I'm always fascinated by process, so can you tell me about yours? Do you map your novels out or go by inspiration?
Oh, I’ve tried everything; mapping, outlining, postcards, winging it. Inspiration is wonderful, but it’s only a leaping off place, an essential spark. After that it’s a hard slog through the swamp. A little bit of structure does go a long way toward getting me started, though; if I know, say, where a story is going, or what happens in part one, part two, part three, that really helps me get off page one and go forward, which is really the only direction you can go if you hope to finish a novel.
This is your debut, but I read that you first came upon the home of Mitchell 15 years ago, which sparked the idea for the book.
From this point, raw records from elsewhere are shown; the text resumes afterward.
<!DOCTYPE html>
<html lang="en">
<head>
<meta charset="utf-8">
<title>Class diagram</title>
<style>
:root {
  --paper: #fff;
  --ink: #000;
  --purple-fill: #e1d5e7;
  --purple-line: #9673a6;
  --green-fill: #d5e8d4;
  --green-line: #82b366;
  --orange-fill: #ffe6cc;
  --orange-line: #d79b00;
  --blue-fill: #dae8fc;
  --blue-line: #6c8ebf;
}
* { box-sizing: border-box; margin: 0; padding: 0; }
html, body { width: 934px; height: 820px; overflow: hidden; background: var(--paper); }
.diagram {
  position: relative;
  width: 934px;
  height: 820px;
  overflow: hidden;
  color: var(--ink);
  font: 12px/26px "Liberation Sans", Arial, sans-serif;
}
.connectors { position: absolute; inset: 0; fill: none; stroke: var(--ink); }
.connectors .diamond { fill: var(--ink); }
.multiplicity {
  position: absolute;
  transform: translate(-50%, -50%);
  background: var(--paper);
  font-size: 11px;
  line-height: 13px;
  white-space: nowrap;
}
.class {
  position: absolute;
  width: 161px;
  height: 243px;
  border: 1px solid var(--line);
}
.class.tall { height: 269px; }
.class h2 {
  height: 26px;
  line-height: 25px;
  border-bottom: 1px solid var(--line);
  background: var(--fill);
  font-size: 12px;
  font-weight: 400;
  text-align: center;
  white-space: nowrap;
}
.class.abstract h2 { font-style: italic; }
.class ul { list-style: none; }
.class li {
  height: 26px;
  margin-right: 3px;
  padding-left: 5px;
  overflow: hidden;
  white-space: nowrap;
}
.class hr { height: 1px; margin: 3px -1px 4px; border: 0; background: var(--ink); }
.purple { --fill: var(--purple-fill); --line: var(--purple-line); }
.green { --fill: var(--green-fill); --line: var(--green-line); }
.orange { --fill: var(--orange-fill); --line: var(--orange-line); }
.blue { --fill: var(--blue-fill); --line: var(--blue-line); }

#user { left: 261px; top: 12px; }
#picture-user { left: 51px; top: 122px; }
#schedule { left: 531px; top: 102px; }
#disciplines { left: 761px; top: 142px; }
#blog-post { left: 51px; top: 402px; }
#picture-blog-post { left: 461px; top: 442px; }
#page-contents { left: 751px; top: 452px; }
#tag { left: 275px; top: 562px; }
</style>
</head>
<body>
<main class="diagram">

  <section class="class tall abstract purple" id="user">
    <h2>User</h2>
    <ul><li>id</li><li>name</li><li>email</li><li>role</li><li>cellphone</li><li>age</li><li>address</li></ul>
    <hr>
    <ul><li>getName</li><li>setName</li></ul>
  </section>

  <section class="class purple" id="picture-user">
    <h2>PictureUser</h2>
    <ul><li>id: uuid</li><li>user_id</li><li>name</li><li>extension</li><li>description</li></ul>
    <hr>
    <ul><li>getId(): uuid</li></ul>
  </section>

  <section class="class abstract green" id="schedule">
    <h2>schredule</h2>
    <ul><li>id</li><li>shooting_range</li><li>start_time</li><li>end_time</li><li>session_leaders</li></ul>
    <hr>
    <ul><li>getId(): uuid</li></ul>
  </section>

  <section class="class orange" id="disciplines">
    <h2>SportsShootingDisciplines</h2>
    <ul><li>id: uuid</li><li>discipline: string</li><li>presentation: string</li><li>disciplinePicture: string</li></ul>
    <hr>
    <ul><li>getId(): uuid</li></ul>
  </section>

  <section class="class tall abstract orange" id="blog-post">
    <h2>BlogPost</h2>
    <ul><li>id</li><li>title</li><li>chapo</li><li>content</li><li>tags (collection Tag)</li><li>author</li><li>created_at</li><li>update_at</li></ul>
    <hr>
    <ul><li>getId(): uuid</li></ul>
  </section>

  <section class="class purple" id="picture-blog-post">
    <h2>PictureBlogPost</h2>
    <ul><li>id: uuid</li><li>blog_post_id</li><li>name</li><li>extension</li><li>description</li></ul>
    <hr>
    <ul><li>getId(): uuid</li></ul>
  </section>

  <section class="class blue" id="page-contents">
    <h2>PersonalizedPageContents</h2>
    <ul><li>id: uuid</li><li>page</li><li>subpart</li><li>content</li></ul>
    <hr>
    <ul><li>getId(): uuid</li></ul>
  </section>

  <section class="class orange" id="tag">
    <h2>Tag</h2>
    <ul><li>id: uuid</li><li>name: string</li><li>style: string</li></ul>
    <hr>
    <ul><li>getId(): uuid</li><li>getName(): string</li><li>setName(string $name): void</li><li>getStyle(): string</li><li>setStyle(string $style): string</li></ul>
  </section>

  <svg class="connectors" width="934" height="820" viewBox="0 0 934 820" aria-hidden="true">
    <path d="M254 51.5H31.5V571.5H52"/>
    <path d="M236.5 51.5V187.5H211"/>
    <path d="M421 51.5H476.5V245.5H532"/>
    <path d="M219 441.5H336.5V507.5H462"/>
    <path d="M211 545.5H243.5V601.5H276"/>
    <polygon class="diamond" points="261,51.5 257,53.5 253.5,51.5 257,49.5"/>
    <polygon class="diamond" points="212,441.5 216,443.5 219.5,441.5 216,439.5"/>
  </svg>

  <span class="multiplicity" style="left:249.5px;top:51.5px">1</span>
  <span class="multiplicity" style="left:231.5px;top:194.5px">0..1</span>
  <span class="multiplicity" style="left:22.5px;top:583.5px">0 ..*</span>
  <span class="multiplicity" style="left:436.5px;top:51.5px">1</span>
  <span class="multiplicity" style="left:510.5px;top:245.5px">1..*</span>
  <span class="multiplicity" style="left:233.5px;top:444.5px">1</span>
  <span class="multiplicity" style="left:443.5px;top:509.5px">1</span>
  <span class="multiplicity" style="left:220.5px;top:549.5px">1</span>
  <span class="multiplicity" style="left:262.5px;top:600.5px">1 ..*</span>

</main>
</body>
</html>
Can you talk about how that idea crystallized into the novel?
I first learned about “Miss Mitchell” on a day trip to Nantucket in 1996 (see: glacial pace, above.). I loved the idea of a young woman, a teenager really, up on her roof, searching the sky night after night for something that would change her life. Plus an isolated island, a rigid religious community, whaleships, a country expanding yet divided... what a story! I convinced myself I had to hew unswervingly to the facts of her life, to get it “right”—but in doing so I hamstrung my story. I only realized it when Iberia lost my whole backpack of research, in 2006. (I’m still waiting for the reparation money they promised and never delivered.) After a long break from the novel during which I licked my wounds and whined, I reread what I’d written and realized that I wasn’t telling the story I wanted to tell, which was inspired by Maria Mitchell but not about her. When I started again, I was writing The Movement of Stars.
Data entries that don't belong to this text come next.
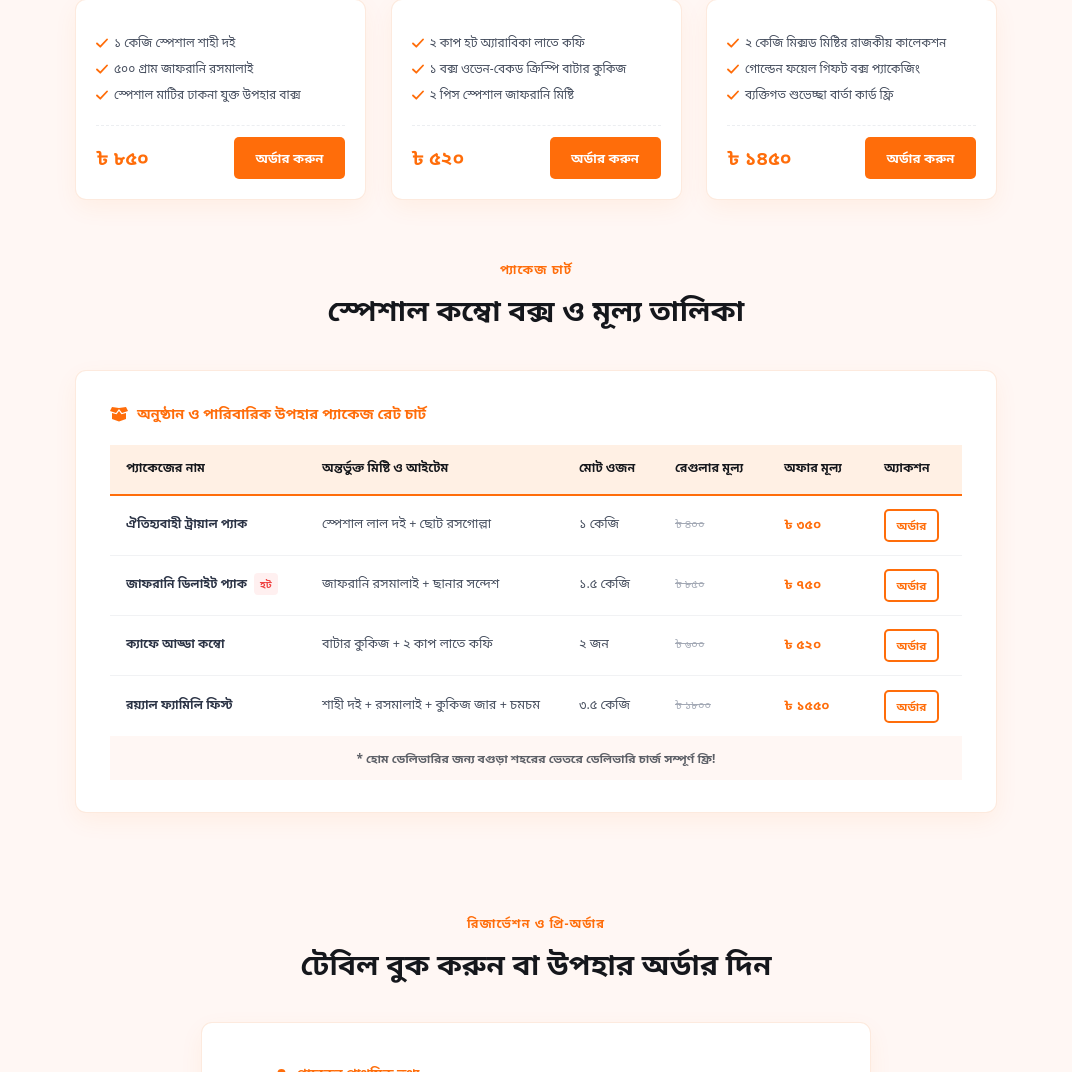
<!DOCTYPE html>
<html lang="bn">
<head>
<meta charset="utf-8">
<title>প্যাকেজ চার্ট</title>
<style>
:root {
  --page: #fff7f4;
  --card: #ffffff;
  --edge: #fdeade;
  --accent: #ff6d0a;
  --head-row: #fff0e4;
  --ink: #15171c;
  --name: #2b3345;
  --body: #454d5d;
  --muted: #a3a9b5;
  --line: #f1f2f4;
  --hot: #ef4444;
  --hot-bg: #fff0f0;
}
* { box-sizing: border-box; margin: 0; padding: 0; }
html, body { width: 1072px; height: 1072px; overflow: hidden; }
body {
  background: var(--page);
  color: var(--body);
  font: 12.6px/26px "Noto Sans", "Noto Sans Bengali", sans-serif;
  white-space: nowrap;
}
a { color: inherit; text-decoration: none; }
.page { display: flex; flex-direction: column; height: 1072px; padding: 0 76px; overflow: hidden; }
.card {
  background: var(--card);
  border-radius: 10px;
  box-shadow: 0 0 0 1px var(--edge), 0 8px 24px rgba(255, 109, 10, .07);
}

.offers { display: grid; grid-template-columns: repeat(3, 289px); justify-content: space-between; align-items: end; height: 159px; flex: none; }
.offer { height: 199px; padding: 0 20px 20px; display: flex; flex-direction: column; justify-content: flex-end; }
.features { list-style: none; padding-bottom: 17px; }
.features li { display: flex; align-items: center; gap: 6px; height: 26px; font-size: 12px; }
.features svg { width: 12px; height: 12px; flex: none; }
.buy { display: flex; justify-content: space-between; align-items: center; padding-top: 11px; border-top: 1px dashed #eceef1; }
.price { color: var(--accent); font-size: 19px; font-weight: 700; }
.order-button { width: 111px; height: 42px; border-radius: 5px; background: var(--accent); color: #fff; font-size: 13px; font-weight: 600; line-height: 42px; text-align: center; }

.section-head { text-align: center; flex: none; }
.eyebrow { color: var(--accent); font-size: 12.4px; font-weight: 700; line-height: 20px; letter-spacing: 1px; }
.title { margin-top: 5px; color: var(--ink); font-size: 29px; font-weight: 700; line-height: 50px; }
.chart-head { padding-top: 101px; height: 212px; }
.booking-head { padding-top: 102px; height: 211px; }

.chart { height: 441px; padding: 30px 34px 0; flex: none; }
.chart-title { display: flex; align-items: center; gap: 9px; height: 26px; margin-bottom: 18px; color: var(--accent); font-size: 14.4px; font-weight: 700; }
.chart-title svg { width: 18px; height: 16px; }
table { width: 852px; table-layout: fixed; border-collapse: separate; border-spacing: 0; }
th, td { padding: 0 16px; text-align: left; vertical-align: middle; line-height: 24px; }
thead th { height: 51px; padding-bottom: 3px; background: var(--head-row); border-bottom: 2px solid var(--accent); color: var(--ink); font-size: 12.2px; font-weight: 700; }
tbody th, tbody td { height: 60px; padding-bottom: 3px; border-bottom: 1px solid var(--line); }
tbody tr:last-child > * { border-bottom: 0; }
tbody th { color: var(--name); font-size: 12px; font-weight: 700; }
.hot { display: inline-block; margin-left: 4px; padding: 0 6px; border-radius: 4px; background: var(--hot-bg); color: var(--hot); font-size: 10px; line-height: 22px; }
.regular { color: var(--muted); font-size: 11px; }
.deal { color: var(--accent); font-size: 13.4px; font-weight: 700; }
tbody .action { padding-bottom: 0; }
.small-button { display: block; width: 55px; height: 33px; border: 2px solid var(--accent); border-radius: 5px; color: var(--accent); font-size: 11.4px; font-weight: 600; line-height: 29px; text-align: center; }
tfoot td { height: 44px; background: var(--page); color: #5c5f66; font-size: 11.8px; font-weight: 600; text-align: center; }

.booking { width: 668px; height: 90px; margin: 0 auto; padding: 37px 75px 0; flex: none; }
.form-title { display: flex; align-items: center; gap: 11px; color: var(--accent); font-size: 13px; font-weight: 700; }
.form-title svg { width: 9px; height: 15px; margin-top: 6px; }
</style>
</head>
<body>
<svg width="0" height="0" style="position:absolute" aria-hidden="true">
  <defs>
    <symbol id="check" viewBox="0 0 12 12"><path d="M1 6.5 4.3 9.7 11 2.5" fill="none" stroke="#ff6d0a" stroke-width="1.8" stroke-linecap="round" stroke-linejoin="round"/></symbol>
  </defs>
</svg>
<main class="page">
  <section class="offers">
    <article class="offer card">
      <ul class="features">
        <li><svg><use href="#check"/></svg>১ কেজি স্পেশাল শাহী দই</li>
        <li><svg><use href="#check"/></svg>৫০০ গ্রাম জাফরানি রসমালাই</li>
        <li><svg><use href="#check"/></svg>স্পেশাল মাটির ঢাকনা যুক্ত উপহার বাক্স</li>
      </ul>
      <div class="buy"><span class="price">৳ ৮৫০</span><a class="order-button" href="#">অর্ডার করুন</a></div>
    </article>
    <article class="offer card">
      <ul class="features">
        <li><svg><use href="#check"/></svg>২ কাপ হট অ্যারাবিকা লাতে কফি</li>
        <li><svg><use href="#check"/></svg>১ বক্স ওভেন-বেকড ক্রিস্পি বাটার কুকিজ</li>
        <li><svg><use href="#check"/></svg>২ পিস স্পেশাল জাফরানি মিষ্টি</li>
      </ul>
      <div class="buy"><span class="price">৳ ৫২০</span><a class="order-button" href="#">অর্ডার করুন</a></div>
    </article>
    <article class="offer card">
      <ul class="features">
        <li><svg><use href="#check"/></svg>২ কেজি মিক্সড মিষ্টির রাজকীয় কালেকশন</li>
        <li><svg><use href="#check"/></svg>গোল্ডেন ফয়েল গিফট বক্স প্যাকেজিং</li>
        <li><svg><use href="#check"/></svg>ব্যক্তিগত শুভেচ্ছা বার্তা কার্ড ফ্রি</li>
      </ul>
      <div class="buy"><span class="price">৳ ১৪৫০</span><a class="order-button" href="#">অর্ডার করুন</a></div>
    </article>
  </section>

  <header class="section-head chart-head">
    <p class="eyebrow">প্যাকেজ চার্ট</p>
    <h2 class="title">স্পেশাল কম্বো বক্স ও মূল্য তালিকা</h2>
  </header>

  <section class="chart card">
    <h3 class="chart-title">
      <svg viewBox="0 0 18 16" fill="#ff6d0a" aria-hidden="true"><path d="M2 1 9 2 16 1 18 5 12 7 9 3 6 7 0 5Z"/><path d="M2 7 6.5 8.2 9 5 11.500 8.2 16 7V13L9 15.500 2 13Z"/></svg>
      অনুষ্ঠান ও পারিবারিক উপহার প্যাকেজ রেট চার্ট
    </h3>
    <table>
      <colgroup>
        <col style="width:196px"><col style="width:257px"><col style="width:96px"><col style="width:109px"><col style="width:100px"><col style="width:94px">
      </colgroup>
      <thead>
        <tr><th>প্যাকেজের নাম</th><th>অন্তর্ভুক্ত মিষ্টি ও আইটেম</th><th>মোট ওজন</th><th>রেগুলার মূল্য</th><th>অফার মূল্য</th><th>অ্যাকশন</th></tr>
      </thead>
      <tbody>
        <tr>
          <th>ঐতিহ্যবাহী ট্রায়াল প্যাক</th><td>স্পেশাল লাল দই + ছোট রসগোল্লা</td><td>১ কেজি</td>
          <td class="regular"><s>৳ ৪০০</s></td><td class="deal">৳ ৩৫০</td><td class="action"><a class="small-button" href="#">অর্ডার</a></td>
        </tr>
        <tr>
          <th>জাফরানি ডিলাইট প্যাক <span class="hot">হট</span></th><td>জাফরানি রসমালাই + ছানার সন্দেশ</td><td>১.৫ কেজি</td>
          <td class="regular"><s>৳ ৮৫০</s></td><td class="deal">৳ ৭৫০</td><td class="action"><a class="small-button" href="#">অর্ডার</a></td>
        </tr>
        <tr>
          <th>ক্যাফে আড্ডা কম্বো</th><td>বাটার কুকিজ + ২ কাপ লাতে কফি</td><td>২ জন</td>
          <td class="regular"><s>৳ ৬০০</s></td><td class="deal">৳ ৫২০</td><td class="action"><a class="small-button" href="#">অর্ডার</a></td>
        </tr>
        <tr>
          <th>রয়্যাল ফ্যামিলি ফিস্ট</th><td>শাহী দই + রসমালাই + কুকিজ জার + চমচম</td><td>৩.৫ কেজি</td>
          <td class="regular"><s>৳ ১৮০০</s></td><td class="deal">৳ ১৫৫০</td><td class="action"><a class="small-button" href="#">অর্ডার</a></td>
        </tr>
      </tbody>
      <tfoot>
        <tr><td colspan="6">* হোম ডেলিভারির জন্য বগুড়া শহরের ভেতরে ডেলিভারি চার্জ সম্পূর্ণ ফ্রি!</td></tr>
      </tfoot>
    </table>
  </section>

  <header class="section-head booking-head">
    <p class="eyebrow">রিজার্ভেশন ও প্রি-অর্ডার</p>
    <h2 class="title">টেবিল বুক করুন বা উপহার অর্ডার দিন</h2>
  </header>

  <section class="booking card">
    <h3 class="form-title">
      <svg viewBox="0 0 9 15" fill="#ff6d0a" aria-hidden="true"><circle cx="4.500" cy="4" r="4"/><path d="M0 15Q0 9 4.500 9T9 15Z"/></svg>
      গ্রাহকের প্রাথমিক তথ্য
    </h3>
  </section>
</main>
</body>
</html>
What's obsessing you now and why?
I’m really into writing short stories again, which feels like a post-novel restorative of sorts. But I’m already turning over a couple of new ideas for longer investigation that I can’t seem to let go of. I’m squirrely like that. I turn an idea over and over and store it in my tree or my cheek or my heart until I’m ready to dig in.
What question didn't I ask that I should have?
If you were stranded on a desert island and could only have one chocolate bar, what bar would it be? I’d have to say that it’s a close contest between Mast Brothers Maine Sea Salt and Equal Exchange Organic Dark Chocolate with Almonds. Can’t have the sweet without the savory.